“I could hit that house with a rock,” Tillman said. “You can see every last detail on that place, everything, and you’re telling me they couldn’t see Pat?”
Tillman, 51, is a grieving father who has refused to give up on his son. While fiercely shunning the public spotlight that has followed Cpl. Pat Tillman’s death, Tillman has spent untold hours behind the scenes considering measurements like the 70 yards.
He has drafted lengthy, sometimes raw, letters to military leaders, demanding answers about the shooting. And he has studied — and challenged — Army PowerPoint presentations meant to explain how his son, who had called out his own name and waved his arms, wound up dead anyway, shot three times in the head by his own unit, which said it mistook him for the enemy.
NYU And Columbia Get Gifts
Of About $200 Million Each
By John Noble Wilford and Jonathan D. Glater
THE NEW YORK TIMES
New York University and Columbia have each received donations of about $200 million, among the largest to academic institutions in recent years. The gifts, from different donors, come as both universities try to compete with rivals that have far larger endowments.
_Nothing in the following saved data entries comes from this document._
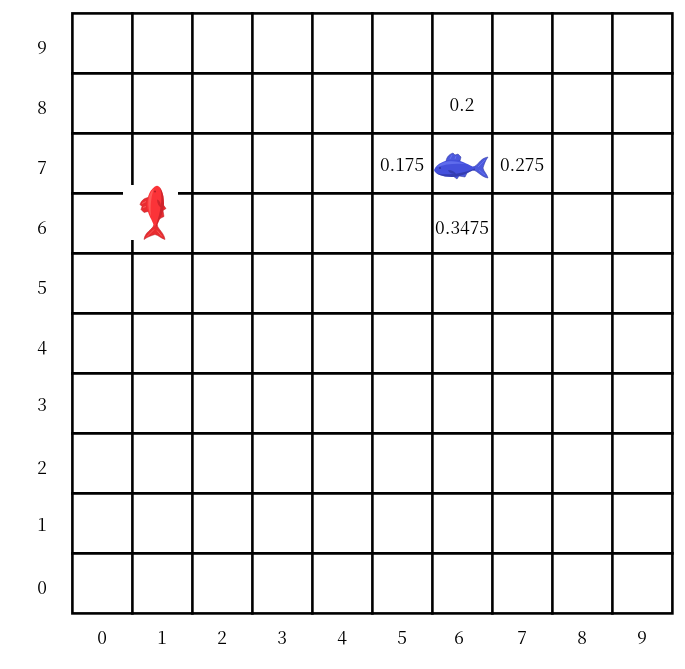
<!DOCTYPE html>
<html lang="en">
<head>
<meta charset="utf-8">
<title>Fish grid world</title>
<style>
:root {
  --paper: #fff;
  --ink: #000;
  --cell: 60px;
}
* { box-sizing: border-box; }
html, body { margin: 0; background: var(--paper); }
.chart {
  position: relative;
  width: 685px;
  height: 669px;
  overflow: hidden;
  background: var(--paper);
  color: var(--ink);
  font: 17.5px/24px "Noto Serif CJK JP", "Noto Serif", serif;
}
.board, .fish-layer {
  position: absolute;
  inset: 0;
  width: 685px;
  height: 669px;
}
.gridlines { fill: none; stroke: var(--ink); stroke-width: 2.6; stroke-linecap: square; }
.rows, .columns, .values { position: absolute; display: grid; place-items: center; }
.rows { left: 22px; top: 17px; width: 40px; grid-template-rows: repeat(10, var(--cell)); }
.columns { left: 72px; top: 625px; grid-template-columns: repeat(10, var(--cell)); }
.values { left: 72px; top: 13px; grid-template: repeat(10, var(--cell)) / repeat(10, var(--cell)); }
.raised { transform: translateY(-3px); }
.shifted { transform: translateX(-3px); }
.up, .left, .right { padding-top: 2px; }
.up { grid-area: 2 / 7; }
.left { grid-area: 3 / 6; }
.right { grid-area: 3 / 8; }
.down { grid-area: 4 / 7; padding-top: 8px; }
.backing { fill: var(--paper); }
.blue { --light: #6b78f4; --body: #4450dc; --dark: #2b339c; --fin: #4c59dc; }
.red { --light: #ff6a66; --body: #fb3338; --dark: #b81d25; --fin: #e82c30; }
.fin { fill: var(--fin); stroke: var(--dark); stroke-width: .5; }
.shade { fill: var(--dark); opacity: .65; }
.shine { fill: var(--light); opacity: .7; }
.flank { fill: var(--body); }
.ray { fill: none; stroke: var(--light); stroke-width: 1; opacity: .75; }
.eye { fill: var(--dark); }
</style>
</head>
<body>
<main class="chart">
  <svg class="board" viewBox="0 0 685 669" aria-hidden="true">
    <g class="gridlines">
      <rect x="72.4" y="13.4" width="600" height="600"/>
      <path d="M132.4 13.4v600M192.4 13.4v600M252.4 13.4v600M312.4 13.4v600M372.4 13.4v600M432.4 13.4v600M492.4 13.4v600M552.4 13.4v600M612.4 13.4v600"/>
      <path d="M72.4 73.4h600M72.4 133.4h600M72.4 193.4h600M72.4 253.4h600M72.4 313.4h600M72.4 373.4h600M72.4 433.4h600M72.4 493.4h600M72.4 553.4h600"/>
    </g>
  </svg>

  <div class="rows">
    <span>9</span><span>8</span><span>7</span><span>6</span><span>5</span>
    <span>4</span><span class="raised">3</span><span>2</span><span class="raised">1</span><span>0</span>
  </div>

  <div class="columns">
    <span>0</span><span>1</span><span>2</span><span>3</span><span>4</span>
    <span>5</span><span class="shifted">6</span><span>7</span><span>8</span><span>9</span>
  </div>

  <div class="values">
    <span class="up">0.2</span>
    <span class="left">0.175</span>
    <span class="right">0.275</span>
    <span class="down">0.3475</span>
  </div>

  <svg class="fish-layer" viewBox="0 0 685 669" role="img" aria-label="A blue fish at 6, 7 and a red fish at 1, 6">
    <defs>
      <clipPath id="body-clip">
        <path d="M1 18C4 11 12 8 21 8C30 8 36 14 42 15V18C36 19 30 25 19 25C9 25 2 22 1 18Z"/>
      </clipPath>
      <g id="fish">
        <path class="fin" d="M13 9C14 4 17 2 20 1L22 3L25 2L28 5L27 9Z"/>
        <path class="fin" d="M20 24L24 27L26 24L32 25L34 21Z"/>
        <path class="fin" d="M40 15C45 14 47 6 55 5C52 9 51 13 50 16C51 20 54 22 55 26C48 25 45 19 40 18Z"/>
        <path class="ray" d="M17 7L19 3M22 7L23 4M45 15L52 8M46 18L52 23"/>
        <g clip-path="url(#body-clip)">
          <rect class="flank" y="7" width="44" height="19"/>
          <path class="shade" d="M0 20C9 24 25 23 43 16V27H0Z"/>
          <path class="shine" d="M4 15C10 8 22 8 32 12C22 11 12 12 4 15Z"/>
        </g>
        <path class="shade" d="M15 18C19 18 22 20 23 22C19 22 16 21 15 18Z"/>
        <circle class="eye" cx="7" cy="16" r="1"/>
      </g>
    </defs>
    <use class="blue" href="#fish" x="433" y="152"/>
    <rect class="backing" x="123" y="185" width="55" height="55"/>
    <use class="red" href="#fish" transform="matrix(0 1 1 0 139 184.5)"/>
  </svg>
</main>
</body>
</html>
The gift to NYU, among the largest it has ever received, will create a multidisciplinary center for the study of the ancient world. Consisting of cash and real estate valued at up to $200 million, the gift is from the Leon Levy Foundation. Levy, who died in 2003, was a Wall Street investor and benefactor of art and archaeology. The university president, John Sexton, and the Levy foundation’s trustee, Shelby White, Levy’s widow, are expected to announce the gift on Tuesday.
The gift to Columbia, announced Monday at a ceremony attended by Mayor Michael R. Bloomberg, is the largest in the university’s history. It is from the Jerome L. Greene Foundation, established by Greene, a prominent New York lawyer and a Columbia alumnus, and from his widow, Dawn M. Greene. The money, slightly more than $200 million, will establish the Jerome L. Greene Science Center to study the brain and human behavior.
NYU officials emphasized in interviews that a goal of the new center, to be called the Institute for the Study of the Ancient World, was to approach the research and teaching of antiquity on a broad geographic and thematic scale. The focus will be on cultural evolution through time and across societies and regions, incorporating the history, archaeology, literature and art of antiquity.
A Financial Search Service
By John Markoff
THE NEW YORK TIMES
Harnessing yet another data category to its search-engine prowess, Google is introducing a financial information service intended to compete directly with offerings from Microsoft, Yahoo and other sources, Google executives said Monday.
Google said the service, at www.finance.google.com, would distinguish itself by providing stock charts with interactive qualities like those on its Google Maps service, allowing users to find deeper or specified layers of data by sliding the cursor.
The site will focus on current and historical data for both public and private companies, and following a Google practice for its new offerings, it will not immediately carry advertisements.
“Our focus is on the user and the product,” said Marissa Mayer, Google’s vice president for search products and user experience. She said the company would consider revenue possibilities later.
Google said the initiative grew out of a survey it conducted 15 months ago, asking its users what kinds of new services they would find helpful. The response was dominated by two themes, maps and finance.